Kenya’s total public debt crossed the KSh1 trillion mark a decade ago, and stood at KSh1.882trn when Uhuru Kenyatta took over as president in April 2013. A budgetary outlook by Kenya’s treasury estimated that this might grow to as high as KSh7trn ($69.6bn) by 2022, even as the International Monetary Fund raised the risk of default level for Kenya from low to moderate.
- The government plans to refinance the debut Eurobond, which falls due in June, while it also struggles to pay a KSh79bn loan from a consortium of four banks led by Standard Chartered, and a KSh37bn loan from Trade and Development Bank.
Why does Kenya need the money?
According to Cytonn Investments, the rising government debt has been driven by “an ever-expansionary budget with the government embarking on infrastructural spending on projects that are expected to develop the country and spur economic growth”.

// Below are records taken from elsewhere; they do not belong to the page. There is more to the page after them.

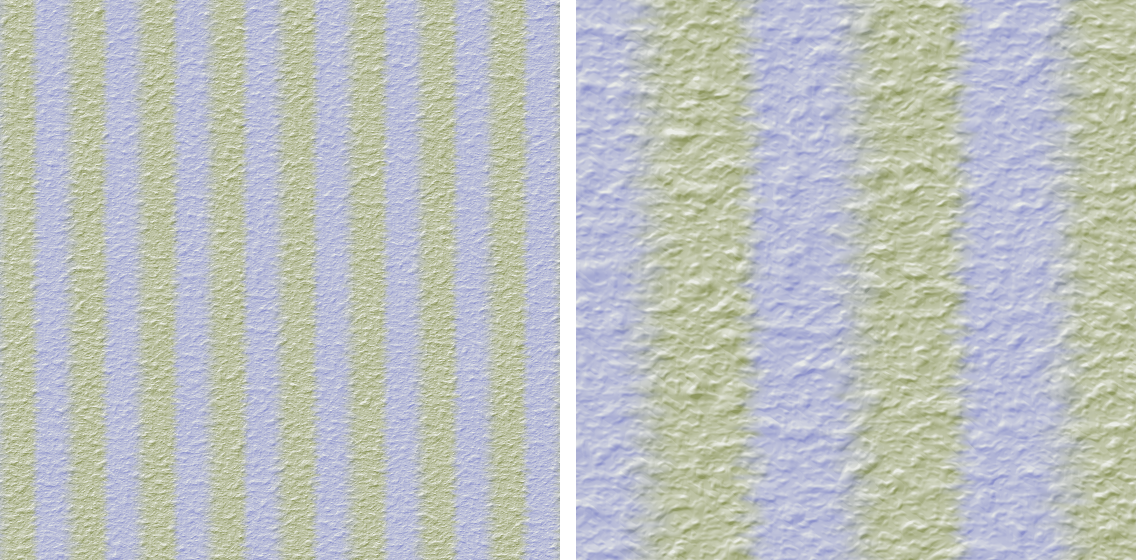
Left, the full canvas; right, a detail of the centre.
This pattern is drawn by a Shadertoy shader. Its source:

```glsl
const float STRIPES = 8.0;            // stripe pairs across the canvas
const float SOFT_EDGE = 0.16;         // half width of the left fade, in stripe pairs
const float CRISP_EDGE = 0.08;        // half width of the right fade
const float EDGE_WOBBLE = 0.10;       // ragged bleeding along the edges
const vec2 GRAIN_CELLS = vec2(60.0, 84.0);
const int GRAIN_OCTAVES = 3;
const float GRAIN_FALLOFF = 0.56;
const float WARP = 0.005;
const float RELIEF_STEP = 1.0 / 750.0;
const float RELIEF_GAIN = 3.4;
const float MOTTLING = 0.07;
const vec2 LIGHT_DIR = vec2(-0.45, 0.89);
const vec3 GREEN_SHADE = vec3(0.61, 0.64, 0.45);
const vec3 GREEN_LIT = vec3(0.87, 0.88, 0.83);
const vec3 BLUE_SHADE = vec3(0.60, 0.62, 0.81);
const vec3 BLUE_LIT = vec3(0.86, 0.87, 0.89);

vec2 hashGradient(vec2 cell) {
    vec2 k = vec2(dot(cell, vec2(127.1, 311.7)), dot(cell, vec2(269.5, 183.3)));
    return 2.0 * fract(sin(k) * 43758.5453) - 1.0;
}

float cornerRamp(vec2 cell, vec2 corner, vec2 f, vec2 cells, float seed) {
    return dot(hashGradient(mod(cell + corner, cells) + seed), f - corner);
}

// Gradient noise that wraps over the unit square
float wrapNoise(vec2 uv, vec2 cells, float seed) {
    vec2 p = uv * cells;
    vec2 cell = floor(p);
    vec2 f = p - cell;
    vec2 w = f * f * f * (f * (f * 6.0 - 15.0) + 10.0);
    float low = mix(cornerRamp(cell, vec2(0, 0), f, cells, seed),
                    cornerRamp(cell, vec2(1, 0), f, cells, seed), w.x);
    float high = mix(cornerRamp(cell, vec2(0, 1), f, cells, seed),
                     cornerRamp(cell, vec2(1, 1), f, cells, seed), w.x);
    return mix(low, high, w.y);
}

// Crumpled surface: smooth bumps mixed with folded creases
float paperHeight(vec2 uv) {
    float height = 0.0;
    float amplitude = 1.0;
    vec2 cells = GRAIN_CELLS;
    for (int i = 0; i < GRAIN_OCTAVES; i++) {
        float n = wrapNoise(uv, cells, 17.0 * float(i));
        height += amplitude * mix(n, abs(n), 0.45);
        amplitude *= GRAIN_FALLOFF;
        cells *= 2.0;
    }
    return height;
}

// 1 on green, 0 on blue; the left edge fades more slowly than the right
float greenMask(vec2 uv) {
    float wobble = wrapNoise(uv, vec2(32.0, 128.0), 5.0)
                 + 0.8 * wrapNoise(uv, vec2(64.0, 256.0), 9.0)
                 + 0.3 * wrapNoise(uv, vec2(8.0, 20.0), 13.0);
    float x = fract(uv.x * STRIPES + EDGE_WOBBLE * wobble + 0.25) - 0.25;
    return smoothstep(-SOFT_EDGE, SOFT_EDGE, x)
         * (1.0 - smoothstep(0.5 - CRISP_EDGE, 0.5 + CRISP_EDGE, x));
}

void mainImage(out vec4 fragColor, in vec2 fragCoord) {
    vec2 uv = fragCoord / iResolution.xy;
    float green = greenMask(uv);

    // Relief lit from the upper left
    vec2 bent = uv + WARP * vec2(wrapNoise(uv, vec2(20.0, 28.0), 31.0),
                                 wrapNoise(uv, vec2(20.0, 28.0), 47.0));
    float slope = paperHeight(bent) - paperHeight(bent + LIGHT_DIR * RELIEF_STEP);
    float light = 0.5 + slope * RELIEF_GAIN * mix(0.9, 1.1, green);

    // Faint mottling of the dye
    light += MOTTLING * wrapNoise(uv, vec2(12.0, 10.0), 61.0);
    light = clamp(light, -0.2, 1.2);

    vec3 shade = mix(BLUE_SHADE, GREEN_SHADE, green);
    vec3 lit = mix(BLUE_LIT, GREEN_LIT, green);
    fragColor = vec4(mix(shade, lit, light), 1.0);
}
```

The most visible of these is the Chinese-funded Standard Gauge Railway, for which the government borrowed $3.27bn for the first phase, and $1.5bn for the ongoing Phase 2 from Nairobi to Naivasha.
The other main reason has been a shortfall in tax revenues, which have resulted in a widening budget deficit. The current deficit is estimated at 6.3% of GDP, though the Finance Ministry expects it to fall to 5.0% in the 2019/20 fiscal year. The Kenya Revenue Authority has already warned that it will miss its revenue collection targets for the fiscal year.
Where’s the money coming from?
Kenya’s current borrowing spree is from its domestic market, with treasury bonds accounting for 62% and treasury bills 35% by the end of March.
- In January, the government issued a 15-year KSh40bn bond that had an oversubscription of 255%.
- In February, it issued another for KSh50bn in five- and 10-year bonds that was oversubscribed by 156%.
- The Star reported that the government plans to borrow KSh50bn in April.
The biggest investors in the bonds and bills have been banking institutions, which increased their stake marginally from 54.48% in September 2018 to 54.81% in February 2019. Pension funds now account for 27.56% of the domestic debt, up from 27.51% in September.
Is there an end in sight?
The Kenyatta administration says it is working to reduce wastage and graft.
- In July 2018, President Kenyatta froze all new public development projects until the ongoing ones were completed.
- His government also increased taxes on mobile-money transfer, bank transactions, fuel, and other commodities. On 2 April 2019, traders in the Nairobi business suburb of Eastleigh went on strike to protest new levies introduced by the taxman on cargo.
- The Salaries and Remuneration Commission is walking into a storm as it seeks to reduce the country’s KSh700bn-a-year wage bill. The body is looking into reducing the number of allowances for civil servants. It estimated there are a total of 149 different allowances accounting for at least 20% of the wage bill.
In March, the public prosecutor estimated that Kenya could have lost KSh16bn in graft in just 10 months, but new cases since indicate that the figure could be much higher.